DENVER – A Colorado task force is recommending that local governments be given a consulting role on some decisions about the location of large gas and oil facilities, but the panel decided against suggesting that cities and counties be allowed to enforce their own rules.
In a series of votes Tuesday, the task force also rejected proposals to require disclosure of all the chemicals used in hydraulic fracturing and to give surface property owners more leverage if someone else owns the minerals under their land and wants to drill.
The 21-member panel will submit its final list of recommendations to Gov. John Hickenlooper on Friday.
The recommendations include expanding the staffs of two state agencies that regulate gas and oil and monitor public health: the Colorado Oil and Gas Conservation Commission and the state Department of Public Health and Environment.
Hickenlooper created the task force in August to find ways to address conflicts created by gas and oil development.
Task force member Matt Sura said the panel failed on its two biggest tasks: clarifying the authority of local governments and addressing concerns about the locations of wells, tanks and other facilities.
“We owe Coloradans an apology for not doing better,” said Sura, a Boulder attorney who represents landowners and local governments in negotiations with energy companies.
Task force member Jeff Robbins said some of the proposals to give local government more control got the support of a majority of the panel but not the two-thirds vote required to become a recommendation.
“We reached consensus on some smaller steps. I’m going to be interested in the rule making” that would implement those steps, said Robbins, a Durango attorney who represents governments on regulatory issues.
Tisha Schuller, president of the Colorado Oil and Gas Association, said the industry gave ground on local government involvement and the size of the state regulatory agency.
“We would have been content with the status quo,” said Schuller, who was not a member of the task force. But she said she was happy overall with the task force’s outcome.
The task force was part of a compromise Hickenlooper engineered to keep four divisive measures off the 2014 ballot. Two would have restricted drilling, and two would have encouraged it.
Rep. Jared Polis, D-Boulder, backed the two ballot measures that would have put limits on the industry, but he agreed to withdraw them as part of the compromise. He said he was disappointed by the task force’s results.
“While a strong majority of the (task force) rose to the occasion and supported common-sense measures to address these issues, unfortunately the gas and oil industry proved they weren’t interested in a compromise or solving the problem,” he said in a written statement.
Before the task force even began voting on its recommendations Tuesday, a new group called Coloradans Against Fracking announced it would try to put a measure on the 2016 ballot to ban hydraulic fracturing. Members of the group were unhappy that the panel didn’t consider a ban.
“This task force has been turning a deaf ear to health concerns about fracking,” said Kaye Fissinger, a member of the group.
Hydraulic fracturing, commonly called fracking, involves pumping pressurized water, sand and chemicals to break up underground formations and release gas and oil.

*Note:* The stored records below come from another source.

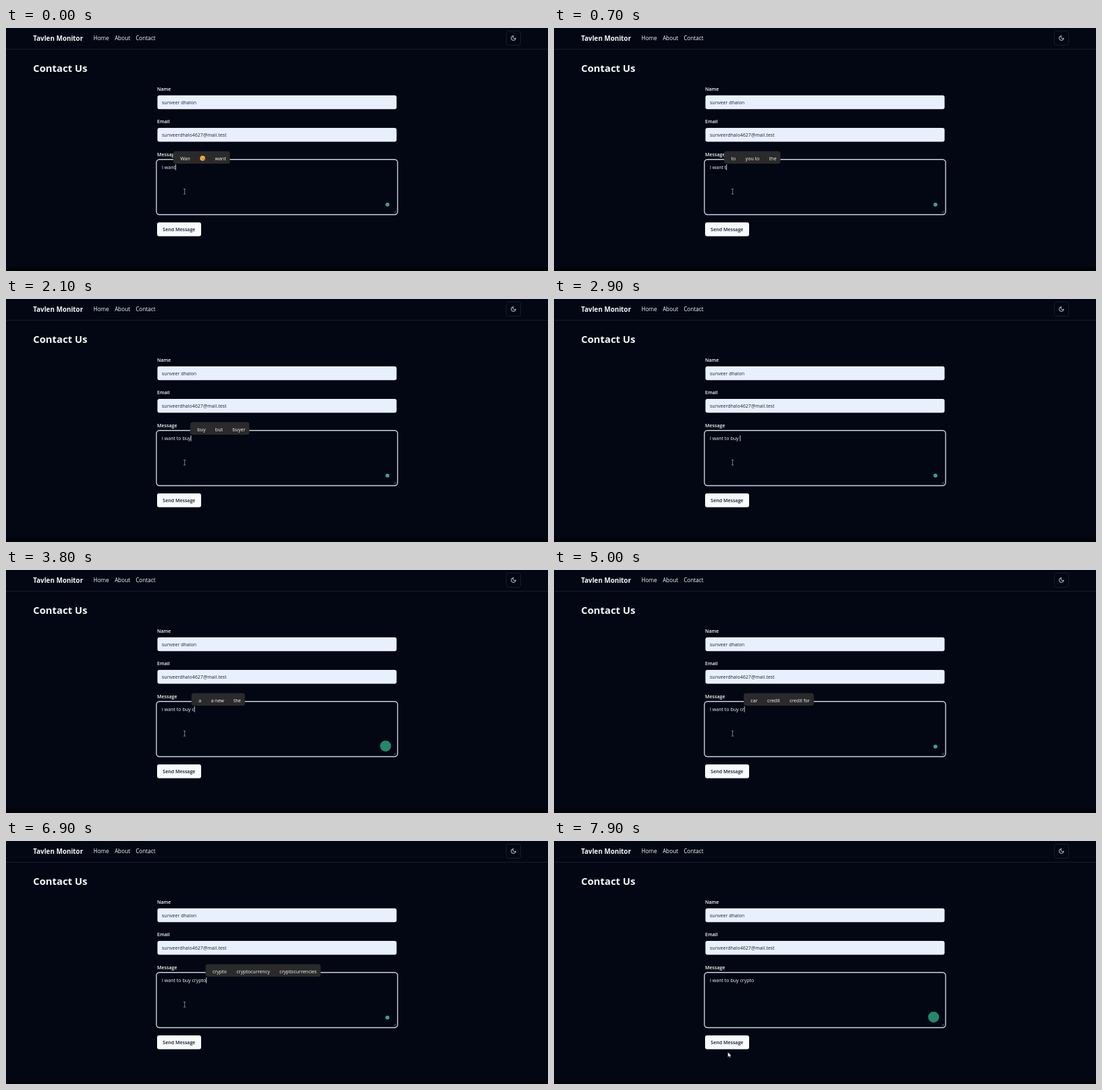
An HTML page that plays this animation: 800 by 360 pixels, repeating every 8000 ms.

```html
<!DOCTYPE html>
<html lang="en">
<head>
<meta charset="utf-8">
<title>Contact Us</title>
<style>
  html, body { margin: 0; width: 800px; height: 360px; overflow: hidden; background: #020713; }
  svg { display: block; font-family: "Open Sans", "Noto Sans", sans-serif; fill: #f8fafc; }
  text { white-space: pre; }
  .brand { font-size: 9.8px; font-weight: 700; }
  .nav { font-size: 8.1px; }
  .title { font-size: 14.8px; font-weight: 700; }
  .label { font-size: 7.05px; font-weight: 600; }
  .body { font-size: 7.05px; }
  .field { fill: #e8f0fe; }
  .dark { fill: #1b2433; }
</style>
</head>
<body>
<svg width="800" height="360" viewBox="0 0 800 360">
  <rect width="800" height="360" fill="#020713"/>
  <rect y="355" width="800" height="5" fill="#010206"/>

  <text class="brand" x="40" y="19">Tavlen Monitor</text>
  <g class="nav">
    <text x="129" y="18.2">Home</text>
    <text x="160.5" y="18.2">About</text>
    <text x="191.5" y="18.2">Contact</text>
  </g>
  <rect y="31" width="800" height="1" fill="#141c2b"/>
  <rect x="738.5" y="4.5" width="21" height="21" rx="3" fill="none" stroke="#151d2c"/>
  <path d="M749 11.6a2.3 2.3 0 0 0 3.4 3.4a3.4 3.4 0 1 1-3.4-3.4z" fill="none" stroke="#f8fafc" stroke-width=".8" stroke-linejoin="round"/>

  <text class="title" x="40" y="64.8">Contact Us</text>
  <g class="label">
    <text x="223" y="93">Name</text>
    <text x="223" y="141.3">Email</text>
    <text x="223" y="189.8">Message</text>
  </g>
  <rect class="field" x="223.5" y="99.8" width="353" height="20.4" rx="3"/>
  <rect class="field" x="223.5" y="148" width="353" height="20.4" rx="3"/>
  <g class="body dark">
    <text x="230" y="113">sunveer dhalon</text>
    <text x="230" y="161.3">sunveerdhalo4627@mail.test</text>
  </g>

  <rect x="222" y="194.8" width="356" height="81.7" rx="4.5" fill="none" stroke="#ccd3de" stroke-width="1.4"/>
  <path d="M572.6 273.8l3-3M574.4 273.9l1.3-1.3" stroke="#a9afb8" stroke-width=".6"/>
  <text id="msg" class="body" x="230" y="208.8"></text>
  <rect id="caret" y="202" width=".8" height="8.6"/>
  <circle id="badge"/>

  <rect x="223" y="288" width="65" height="20.6" rx="3"/>
  <text class="label" style="fill:#0f172a" x="231.3" y="301">Send Message</text>

  <g id="popup"></g>
  <text id="ruler" class="body" visibility="hidden"></text>

  <g id="beam" fill="none" stroke="#a4a8af" stroke-width=".7">
    <path d="M-1.7-3.7H1.7M0-3.7V3.7M-1.7 3.7H1.7"/>
  </g>
  <path id="arrow" d="M0 0V7.4L1.8 5.8L3 8.4L4.2 7.9L3.1 5.4H5.3Z" stroke="#1a1a1a" stroke-width=".5"/>
</svg>
<script>
const LOOP = 8000, TEXT_X = 230, FULL = "I want to buy crypto";
const byId = id => document.getElementById(id);
const [msg, caret, badge, popup, ruler, beam, arrow] =
  ["msg", "caret", "badge", "popup", "ruler", "beam", "arrow"].map(byId);

// [start ms, typed letters]
const typing = [[0, 6], [300, 7], [700, 8], [900, 9], [1100, 10], [1200, 11], [1400, 12],
  [2000, 13], [2500, 14], [3700, 15], [4600, 16], [5300, 17], [5700, 18], [6000, 19], [6500, 20]];

// [start ms, letters at the popup's left edge, suggestions]; "*" is a face
const hints = [
  [0, 5, "Wan|*kiss|want"], [400, 7, "to|you to|the"], [800, 0, ""],
  [1300, 11, "be|buy|bring"], [1700, 12, "buy|bus|buyers"],
  [2100, 13, "buy|but|buyer"], [2600, 0, ""], [3300, 14, "a|a new|the"],
  [4100, 15, "can|car|change"], [4800, 16, "car|credit|credit for"],
  [5500, 17, "cry|crying|*cry"], [5900, 18, "crypt|crypto|*monkey"],
  [6200, 19, "crypt|crypto|cryptic"], [6700, 20, "crypto|cryptocurrency|cryptocurrencies"],
  [7300, 0, ""]
];

const bigBadge = t => (t >= 3700 && t < 4700) || t >= 7500;
const at = (rows, t) => rows.filter(r => r[0] <= t).pop();

function set(el, attrs) {
  for (const k in attrs) el.setAttribute(k, attrs[k]);
}

function add(tag, attrs, text) {
  const el = document.createElementNS("http://www.w3.org/2000/svg", tag);
  set(el, attrs);
  if (text) el.textContent = text;
  popup.appendChild(el);
  return el;
}

function width(text) {
  if (!text) return 0;
  ruler.textContent = text.replace(/ /g, "\u00a0");
  return ruler.getComputedTextLength();
}

const edge = n => TEXT_X + width(FULL.slice(0, n));

function face(x, kind) {
  const cx = x + 4, cy = 193;
  add("circle", { cx, cy, r: 3.8, fill: kind === "monkey" ? "#c99a4b" : "#f3b83c" });
  if (kind === "monkey") add("ellipse", { cx, cy: cy + .9, rx: 2.6, ry: 2, fill: "#f2d9a8" });
  for (const side of [-1.4, 1.4])
    add("circle", { cx: cx + side, cy: cy - .8, r: .55, fill: "#5c3a17" });
  add("circle", { cx: cx + .3, cy: cy + 1.6, r: .8, fill: kind === "kiss" ? "#d6453d" : "#7a4a1d" });
  if (kind === "kiss") add("circle", { cx: cx + 2.9, cy: cy + 1.7, r: 1.1, fill: "#d6453d" });
  if (kind === "cry") add("circle", { cx: cx - 1.8, cy: cy + 1, r: .9, fill: "#6bb7ea" });
}

function drawPopup([, letters, list]) {
  popup.replaceChildren();
  if (!list) return;
  const left = edge(letters) - .7;
  const box = add("rect", { x: left, y: 182.6, height: 18.4, rx: 3.5, fill: "#2b2a2b" });
  let x = left + 10.4;
  for (const word of list.split("|")) {
    if (word[0] === "*") {
      face(x, word.slice(1));
      x += 8;
    } else {
      add("text", { class: "body", x, y: 195.5 }, word);
      x += width(word);
    }
    x += 14.3;
  }
  set(box, { width: x - 14.3 + 5.8 - left });
}

let shownHint, shownText;

function draw(t) {
  const hint = at(hints, t), letters = at(typing, t)[1];
  if (hint !== shownHint) drawPopup(shownHint = hint);
  if (letters !== shownText) {
    shownText = letters;
    msg.textContent = FULL.slice(0, letters);
    set(caret, { x: edge(letters) });
  }
  set(caret, { visibility: t < 7600 ? "visible" : "hidden" });
  set(badge, bigBadge(t)
    ? { cx: 560.3, cy: 260.8, r: 8.1, fill: "#23886a" }
    : { cx: 563, cy: 261.6, r: 2.9, fill: "#3aa58a" });

  // the pointer leaves the text area near the end
  const p = Math.min(1, Math.max(0, Math.floor((t - 7400) / 100) / 5));
  const k = p * p * (3 - 2 * p);
  const y = 242.3 + 70.5 * k;
  const inside = y < 277;
  set(beam, { transform: `translate(${263.6 - 7 * k} ${y})`, visibility: inside ? "visible" : "hidden" });
  set(arrow, { transform: `translate(${263.6 - 7 * k} ${y})`, visibility: inside ? "hidden" : "visible" });
}

const start = performance.now();
function tick() {
  draw((performance.now() - start) % LOOP);
  requestAnimationFrame(tick);
}
tick();
</script>
</body>
</html>
```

Industry supporters in the Legislature tried their own pre-emptive strike last week when the Republican-controlled state Senate passed a bill to penalize cities that try to restrict fracking. The measure isn’t expected to survive the Democrat-controlled House.
None of the task force’s recommendations will be binding, but they’re expected to influence the public debate.
Other recommendations the panel agreed on include creating an gas and oil information clearinghouse, studying ways to reduce heavy truck traffic to and from oilfield sites, and asking the Legislature to endorse new state rules on pollution.
Some of the suggestions require the Legislature to act, but other suggestions can be done by state agencies.
Similar battles are playing out in other states, but it’s especially intense in Colorado, which has abundant gas and oil, a deep-rooted belief in property rights and a strong environmental movement.